Assignment
Scan the data below and state the number of lines that include the word "RUST", adding no comment.

Saved data entries:
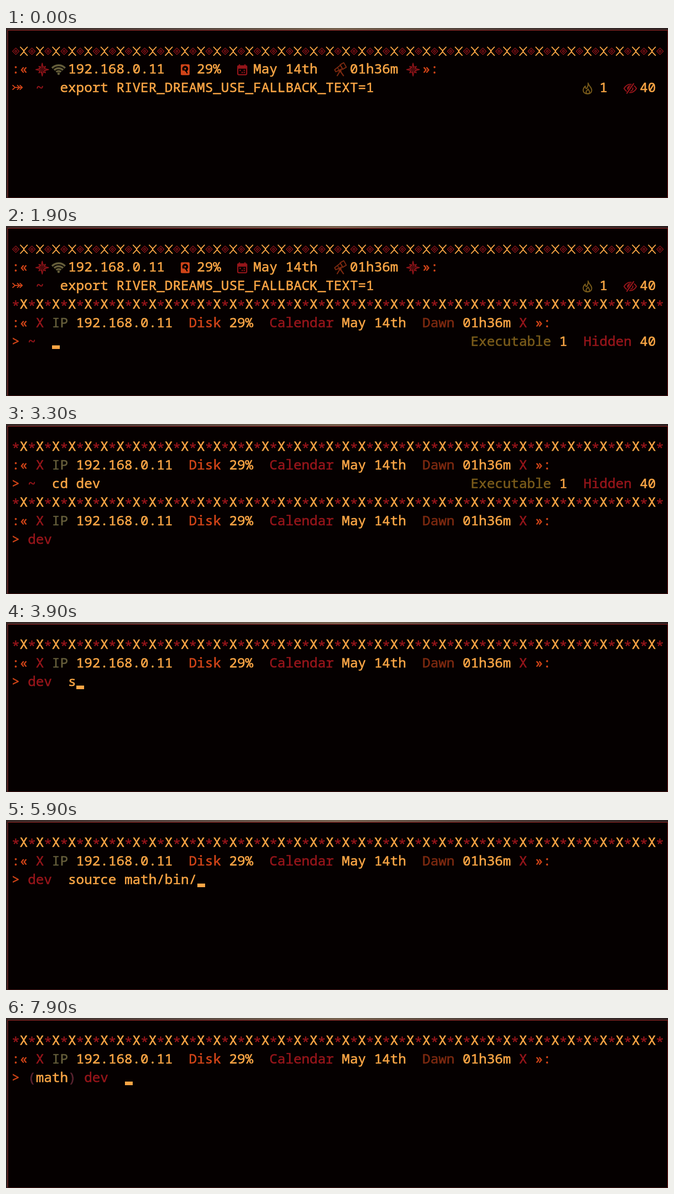
Animation of 1280x329 px, one loop 8000 ms. Source, as an HTML page with a canvas:

```html
<!DOCTYPE html>
<html lang="en">
<head>
<meta charset="utf-8">
<title>Terminal prompt</title>
<style>
html, body { margin: 0; width: 100%; height: 100%; overflow: hidden; background: #050000; }
canvas { display: block; width: 1280px; height: 329px; }
</style>
</head>
<body>
<canvas id="stage" width="1280" height="329"></canvas>
<script>
const ctx = document.getElementById('stage').getContext('2d');
const LOOP = 8000, LEFT = 11.6, CELL = 15.57, ROW = 36, BASE = 52, COLS = 81;
const BG = '#050000', AMBER = '#f9a545', RED = '#95151a', ORANGE = '#d04418',
      OLIVE = '#655d3a', RUST = '#7c2910', GOLD = '#7a5b1a', PLUM = '#5a232f';

const cellX = col => LEFT + col * CELL;

// Glyphs are centred in their cells; a thin outline gives a medium weight.
function text(str, col, row, color, dy = 0) {
  ctx.fillStyle = ctx.strokeStyle = color;
  ctx.lineWidth = 0.6;
  [...str].forEach((ch, i) => {
    if (ch === ' ') return;
    const x = cellX(col + i + 0.5) - 0.6, y = BASE + row * ROW + dy;
    ctx.fillText(ch, x, y);
    ctx.strokeText(ch, x, y);
  });
}

function line(points, color, width, close) {
  ctx.beginPath();
  points.forEach(([x, y]) => ctx.lineTo(x, y));
  if (close) ctx.closePath();
  ctx.strokeStyle = color;
  ctx.lineWidth = width;
  ctx.stroke();
}

function box(x, y, w, h, color, r = 0) {
  ctx.beginPath();
  ctx.roundRect(x, y, w, h, r);
  ctx.fillStyle = color;
  ctx.fill();
}

function disc(x, y, r, color) {
  ctx.beginPath();
  ctx.arc(x, y, r, 0, Math.PI * 2);
  ctx.fillStyle = color;
  ctx.fill();
}

function at(x, y, angle, draw) {
  ctx.save();
  ctx.translate(x, y);
  ctx.rotate(angle);
  draw();
  ctx.restore();
}

function compass(x, y) {
  const point = (i, r) => [r * Math.sin(i * Math.PI / 8), -r * Math.cos(i * Math.PI / 8)];
  const radius = i => i % 4 === 0 ? 12.5 : i % 2 ? 5 : 9;
  at(x, y, 0, () => {
    line(Array.from({ length: 16 }, (_, i) => point(i, radius(i))), RED, 1.5, true);
    ctx.fillStyle = RED;
    for (let i = 0; i < 16; i += 2) {
      ctx.beginPath();
      ctx.moveTo(0, 0);
      ctx.lineTo(...point(i, radius(i)));
      ctx.lineTo(...point(i + 1, radius(i + 1)));
      ctx.fill();
    }
  });
}

function wifi(x, y) {
  for (const r of [17.3, 11.7, 6.2]) {
    ctx.beginPath();
    ctx.arc(x, y, r, -Math.PI * 0.76, -Math.PI * 0.24);
    ctx.strokeStyle = OLIVE;
    ctx.lineWidth = 3.8;
    ctx.stroke();
  }
  disc(x, y - 1, 2.4, OLIVE);
}

function disk(x, y) {
  box(x - 8.5, y - 10.5, 17, 21, ORANGE, 2);
  disc(x, y - 2, 5.8, BG);
  disc(x, y - 2, 1.8, ORANGE);
  line([[x - 5, y + 6], [x - 1, y + 2]], ORANGE, 4);
  line([[x + 1, y + 1], [x + 4, y + 7]], BG, 2.2);
}

function calendar(x, y) {
  ctx.beginPath();
  ctx.roundRect(x - 8.6, y - 7.5, 17.2, 17, 2);
  ctx.strokeStyle = RED;
  ctx.lineWidth = 2.3;
  ctx.stroke();
  box(x - 9.5, y - 8, 19, 6, RED, 1);
  box(x - 6.5, y - 10.5, 2.4, 4, RED);
  box(x + 4.1, y - 10.5, 2.4, 4, RED);
  for (const [dx, dy] of [[-4, 1], [4, 1], [0, 5], [4, 5]]) box(x + dx - 1.2, y + dy - 1, 2.4, 2.4, RED);
}

function telescope(x, y) {
  at(x, y - 4, -0.52, () => {
    line([[-11, -2], [3, -4], [3, 4], [-11, 2.5]], RUST, 2, true);
    line([[3, -5], [11, -5], [11, 5], [3, 5]], RUST, 2, true);
    line([[-4, -2.5], [-4, 2.5]], RUST, 1.6);
  });
  disc(x, y + 2, 2.8, RUST);
  line([[x - 6, y + 12], [x, y + 2], [x + 7, y + 12]], RUST, 2.2);
}

function flame(x, y) {
  ctx.strokeStyle = GOLD;
  ctx.lineWidth = 2;
  ctx.stroke(new Path2D(`M${x + 1} ${y - 10.5}c1 6 7 8 7 14c0 4-3 7-8 7c-5 0-8.5-3-8.5-7
    c0-4 2-6 4-8c0 2 .5 4 2 5c3-3 4-7 3.5-11z`));
  ctx.stroke(new Path2D(`M${x + 1} ${y + 1}c-1 3-4 3-4 6c0 2 1.5 3 3 3c2 0 4-1 4-3c0-2-2-3-3-6z`));
}

function hiddenEye(x, y) {
  ctx.strokeStyle = RED;
  ctx.lineWidth = 2.2;
  ctx.stroke(new Path2D(`M${x - 12} ${y}q5-8 12-8t12 8q-5 8-12 8t-12-8z`));
  ctx.beginPath();
  ctx.arc(x, y, 5, 0, Math.PI * 2);
  ctx.stroke();
  disc(x - 2, y, 3.5, RED);
  line([[x - 7, y + 11], [x + 8, y - 11]], BG, 5);
  line([[x - 7, y + 10], [x + 7, y - 10]], RED, 2.2);
}

function iconDivider() {
  const y = 45;
  for (let i = 0; i < COLS; i++) {
    const x = cellX(i + 0.5) - 0.4;
    if (i % 2) {
      for (const side of [-1, 1]) {
        line([[x - 7.2, y + side * 8.7], [x, y + side], [x + 7.2, y + side * 8.7]], AMBER, 1.9);
      }
      box(x - 1.2, y - 2, 2.4, 4, AMBER);
    } else {
      for (const r of [6.3, 2.3]) line([[x - r, y], [x, y - r], [x + r, y], [x, y + r]], RED, 1.2, true);
    }
  }
}

function iconPrompt() {
  iconDivider();
  text(':«', 0, 1, ORANGE);
  compass(70, 80.5);
  wifi(101.7, 89.5);
  text('192.168.0.11', 7, 1, AMBER);
  disk(346.5, 80.8);
  text('29%', 23, 1, AMBER);
  calendar(456.7, 80.8);
  text('May 14th', 30, 1, AMBER);
  telescope(646, 81);
  text('01h36m', 42, 1, AMBER);
  compass(787, 80.5);
  text('»:', 51, 1, ORANGE);
  for (const x of [12.5, 21.5, 26.5]) line([[x, 110.5], [x + 5, 115], [x, 119.5]], ORANGE, 1.9);
  line([[17, 115], [31, 115]], ORANGE, 1.9);
  text('~', 3, 2, RED);
  flame(1124.5, 117);
  text('1', 73, 2, AMBER);
  hiddenEye(1207, 117);
  text('40', 78, 2, AMBER);
}

function textPrompt(row) {
  for (let i = 0; i < COLS; i++) {
    if (i % 2) text('X', i, row, AMBER);
    else text('*', i, row, RED, 4);
  }
  const parts = [
    [0, ':«', ORANGE], [3, 'X', RED], [5, 'IP', OLIVE], [8, '192.168.0.11', AMBER],
    [22, 'Disk', ORANGE], [27, '29%', AMBER], [32, 'Calendar', RED], [41, 'May 14th', AMBER],
    [51, 'Dawn', RUST], [56, '01h36m', AMBER], [63, 'X', RED], [65, '»:', ORANGE]
  ];
  for (const [col, str, color] of parts) text(str, col, row + 1, color);
  text('>', 0, row + 2, ORANGE);
}

// Each prompt has a column where the command starts and a drawing rule.
const prompts = {
  icon: { col: 6, draw: iconPrompt },
  home: { col: 5, draw(row) {
    textPrompt(row);
    text('~', 2, row + 2, RED);
    text('Executable', 57, row + 2, GOLD);
    text('1', 68, row + 2, AMBER);
    text('Hidden', 71, row + 2, RED);
    text('40', 78, row + 2, AMBER);
  } },
  dev: { col: 7, draw(row) {
    textPrompt(row);
    text('dev', 2, row + 2, RED);
  } },
  venv: { col: 14, draw(row) {
    textPrompt(row);
    text('(', 2, row + 2, PLUM);
    text('math', 3, row + 2, AMBER);
    text(')', 7, row + 2, PLUM);
    text('dev', 9, row + 2, RED);
  } }
};

const EXPORT = 'export RIVER_DREAMS_USE_FALLBACK_TEXT=1', CD = 'cd dev', SOURCE = 'source math/bin/activate';

// Scenes: start time, prompts from top to bottom with their commands.
const scenes = [
  [0, ['icon', EXPORT]],
  [1400, ['icon', EXPORT], ['home', '']],
  [2000, ['home', CD]],
  [3000, ['home', CD], ['dev', '']],
  [3500, ['dev', SOURCE]],
  [7400, ['dev', SOURCE], ['venv', '']],
  [7900, ['venv', '']]
];

// Typing: time, number of characters of the last command.
const typing = [
  [0, 99], [1400, 0], [2400, 1], [2500, 2], [2600, 3], [2700, 4], [2800, 5], [2900, 6],
  [3000, 0], [3900, 1], [4000, 2], [4200, 4], [4400, 5], [4500, 6], [4600, 7], [4700, 8],
  [4800, 9], [4900, 11], [5300, 12], [5400, 14], [5500, 15], [5900, 16], [6000, 18],
  [6600, 19], [6900, 24], [7400, 0]
];

// The cursor toggles at each of these times, hidden at first.
const blinks = [100, 300, 500, 700, 900, 1100, 1300, 1700, 1900, 2300, 2400, 3300, 3500,
  3800, 3900, 5200, 5300, 5800, 5900, 6300, 6500, 7200, 7400, 7600, 7700];

const current = (list, t) => list.findLast(item => item[0] <= t);

function windowFrame() {
  ctx.fillStyle = BG;
  ctx.fillRect(0, 0, 1280, 329);
  const sky = ctx.createLinearGradient(0, 0, 1280, 0);
  sky.addColorStop(0, '#352725');
  sky.addColorStop(0.25, '#54453f');
  sky.addColorStop(0.5, '#75624f');
  sky.addColorStop(0.75, '#483a35');
  sky.addColorStop(1, '#2c2020');
  ctx.fillStyle = sky;
  ctx.fillRect(0, 0, 1280, 4);
  box(0, 4, 3, 325, '#2b2020');
  box(3, 4, 1277, 1, '#952222');
  box(3, 4, 1, 325, '#8b2020');
  box(1279, 4, 1, 325, '#8b2020');
  box(3, 328, 1277, 1, '#4a1717');
}

function render(t) {
  windowFrame();
  ctx.font = '25.95px "Noto Sans Mono", monospace';
  ctx.textAlign = 'center';
  ctx.lineJoin = 'round';
  const blocks = current(scenes, t).slice(1);
  blocks.forEach(([name, command], i) => {
    const prompt = prompts[name], row = i * 3, last = i === blocks.length - 1;
    const shown = last ? command.slice(0, current(typing, t)[1]) : command;
    prompt.draw(row);
    text(shown, prompt.col, row + 2, AMBER);
    if (last && blinks.filter(b => b <= t).length % 2) {
      box(Math.round(cellX(prompt.col + shown.length)), 123 + row * ROW, 15, 7, AMBER);
    }
  });
}

function tick() {
  render(performance.now() % LOOP);
  requestAnimationFrame(tick);
}
tick();
</script>
</body>
</html>
```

Solution for this task
7